Thomas Nagel is University Professor of Law and Philosophy at New York University.

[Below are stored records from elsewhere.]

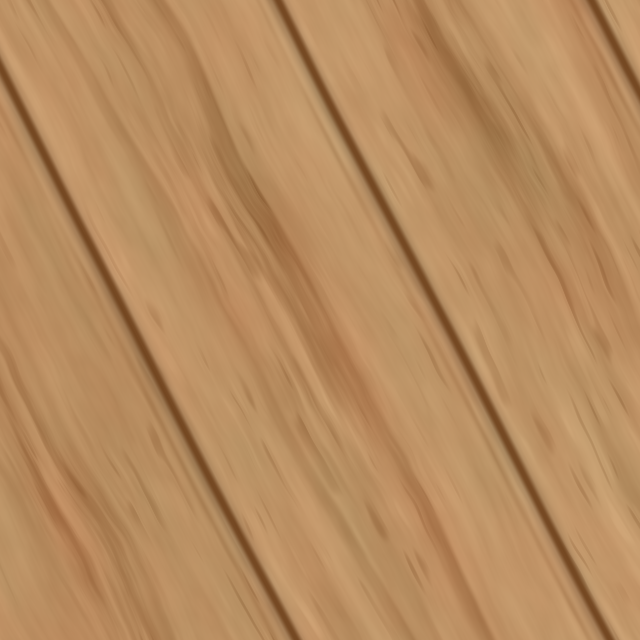
A Shadertoy shader for this texture:

```glsl
// Slanted wooden planks parted by dark grooves. Each plank is shaded by noise
// stretched along the grain, with a dark heart, two sharp-sided growth lines,
// short pores and soft blotches; one tone value then picks the wood colour.

float hash(vec2 p) {
    p = fract(p * vec2(0.1031, 0.1137));
    p += dot(p, p.yx + 33.33);
    return fract((p.x + p.y) * p.x * 7.31);
}

float noise(vec2 p) {
    vec2 i = floor(p), f = fract(p);
    f = f * f * (3.0 - 2.0 * f);
    return mix(mix(hash(i), hash(i + vec2(1, 0)), f.x),
               mix(hash(i + vec2(0, 1)), hash(i + vec2(1, 1)), f.x), f.y);
}

float fbm(vec2 p) {
    float sum = 0.0, amp = 0.5;
    for (int i = 0; i < 4; i++) {
        sum += amp * noise(p);
        p = p * 2.03 + 19.7;
        amp *= 0.5;
    }
    return sum / 0.9375;
}

float bell(float x, float width) {
    x /= width;
    return exp(-x * x);
}

// Growth line: fades slowly on the left, ends sharply on the right.
float growthLine(float x) {
    return bell(x, x < 0.0 ? 0.022 : 0.006);
}

void mainImage(out vec4 fragColor, in vec2 fragCoord) {
    vec2 uv = fragCoord / iResolution.y;
    float down = 1.0 - uv.y;
    float along = dot(vec2(uv.x, down), normalize(vec2(1.0, 1.92)));
    float across = uv.x - down / 1.92;

    // Plank layout, with slightly wavering grooves
    const float pitch = 0.4925;
    float slot = across + 0.058 + 0.009 * (noise(vec2(along * 2.5, across * 2.0)) - 0.5);
    float board = floor(slot / pitch);
    float local = slot - board * pitch;
    float edge = local - pitch * step(pitch * 0.5, local);

    // Grain space: wavering, and shifted for every plank
    float shift = board * 17.3 + 60.0;
    float waver = noise(vec2(along * 5.0 + shift, local * 7.0)) - 0.5;
    float grain = local + 0.022 * waver + 0.004 * (noise(vec2(along * 24.0, local * 30.0 + shift)) - 0.5);

    // Broad and fine streaks, then blotches
    float tone = 0.86 - 0.06 * step(board, -0.5);
    tone += 0.24 * (fbm(vec2(grain * 15.0 + shift, along * 1.5)) - 0.5);
    tone += 0.30 * (fbm(vec2(grain * 48.0 + shift, along * 2.8 + 9.0)) - 0.5);
    tone += 0.14 * (fbm(vec2(grain * 34.0 + shift, along * 15.0 + 40.0)) - 0.5);

    // Dark heart, sitting at another height on each plank
    float heart = bell(down - 0.42 + 0.32 * board, 0.36) * bell(grain - 0.25, 0.085);
    float figure = fbm(vec2(grain * 60.0 + shift, along * 4.0 + 70.0));
    tone -= heart * (0.05 + 0.32 * smoothstep(0.35, 0.75, figure));

    // Growth lines
    float strength = 0.4 + 0.6 * bell(board, 0.6);
    float fade = 0.35 + 0.65 * noise(vec2(along * 6.0 + shift, 3.0));
    tone -= 0.34 * strength * fade * growthLine(grain - 0.308);
    tone -= 0.26 * strength * fade * growthLine(grain - 0.135 - 0.045 * down);
    tone -= 0.15 * strength * growthLine(grain - 0.225 - 0.02 * waver);
    tone += 0.07 * strength * bell(grain - 0.322, 0.008);

    // Short pores in scattered patches
    float patches = smoothstep(0.35, 0.7, fbm(vec2(local * 9.0 + shift, along * 4.0 + 25.0)));
    float pores = noise(vec2(grain * 115.0 + shift, along * 11.0));
    tone -= 0.24 * patches * smoothstep(0.7, 0.95, pores);
    tone += 0.08 * patches * smoothstep(0.3, 0.05, pores);

    // Worn plank rims beside the groove
    float wear = 0.4 + 0.6 * noise(vec2(along * 7.0, board * 5.0 + 30.0));
    tone += 0.10 * wear * (bell(edge - 0.022, 0.009) + bell(edge + 0.022, 0.006));
    tone -= 0.20 * wear * bell(edge + 0.032, 0.005);

    // Wood colour, with faint red patches
    vec3 wood = mix(vec3(0.50, 0.31, 0.15), vec3(0.80, 0.63, 0.45), clamp(tone, -0.1, 1.05));
    float red = fbm(vec2(local * 10.0 + shift, along * 5.0)) - 0.5;
    wood += red * vec3(0.05, -0.02, -0.01);

    // Groove: dark core inside a soft shadow
    float pixel = 1.0 / iResolution.y;
    float core = 1.0 - smoothstep(0.003 - pixel, 0.011 + pixel, abs(edge));
    wood *= 1.0 - 0.18 * bell(edge + 0.003, 0.016);
    wood = mix(wood, vec3(0.43, 0.25, 0.10), 0.85 * core);

    fragColor = vec4(wood, 1.0);
}
```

... reading this book will certainly prove a worthwhile venture, as it is certain to have an inspiring effect on the reader's own attitude towards mind and the cosmos. * Jozef Bremer, Forum Philosophicum * This is an interesting and clearly written book by one of the most important philosophers alive today. It serves as an excellent introduction to debates about the power of scientific explanation. * Constantine Sandis, Times Higher Education * [Attacks] the hidden hypocrisies of many reductionists, secularists, and those who wish to have it both ways on religious modes of thinking ... Fully recognizes the absurdities (my word, not his) of dualism, and thinks them through carefully and honestly. * Tyler Cowen, Marginal Revolution * The book's wider questions - its awe-inspiring questions - turn outward to address the uncanny cognizability of the universe around us... He's simply doing the old-fashioned Socratic work of gadfly, probing for gaps in what science thinks it knows. * Louis B. Jones, The Threepenny Review * Fascinating... [A] call for revolution. * Alva Noe, Notre Dame Philosophical Reviews * A model of carefulness, sobriety and reason... Reading Nagel feels like opening the door on to a tidy, sunny room that you didn't know existed. * The Guardian * Challenging and intentionally disruptive... Unless one is a scientific Whig, one must strongly suspect that something someday will indeed succeed [contemporary science]. Nagel's Mind and Cosmos does not build a road to that destination, but it is much to have gestured toward a gap in the hills through which a road might someday run. * The Los Angeles Review of Books * Provocative... Reflects the efforts of a fiercely independent mind. * H. Allen Orr, The New York Review of Books * [This] short, tightly argued, exacting new book is a work of considerable courage and importance. * National Review * Mind and Cosmos, weighing in at 128 closely argued pages, is hardly a barn-burning polemic. But in his cool style Mr. Nagel extends his ideas about consciousness into a sweeping critique of the modern scientific worldview. * The New York Times * Nagel's arguments against reductionism should give those who are in search of a reductionist physical 'theory of everything' pause for thought... The book serves as a challenging invitation to ponder the limits of science and as a reminder of the astonishing puzzle of consciousness. * Science * A sharp, lucidly argued challenge to today's scientific worldview. * Jim Holt, The Wall Street Journal * [This] troublemaking book has sparked the most exciting disputation in many years... I like Nagel's mind and I like Nagel's cosmos. He thinks strictly but not imperiously, and in grateful view of the full tremendousness of existence. * Leon Wieseltier, The New Republic * This is a challenging text that should provoke much further reflection. I recommend it to anyone interested in trying to understand the nature of our existence. * W. Richard Bowen, ESSSAT News & Reviews 23:1 * Nagels arguments are forceful, and his proposals are bold, intriguing, and original. This, though short and clear, is philosophy in the grand manner, and it is worthy of much philosophical discussion. * Keith Ward, The Philosophical Quarterly * Nagels book is provocative, interesting and important * Simon Oliver, Studies in Christian Ethics * Mind and Cosmos is ... extraordinarily ambitious. Nagel proposes not merely a new explanation for the origin of life and consciousness, but a new type of explanation: 'natural teleology.' * George Scialabba, Inference: International Review of Science *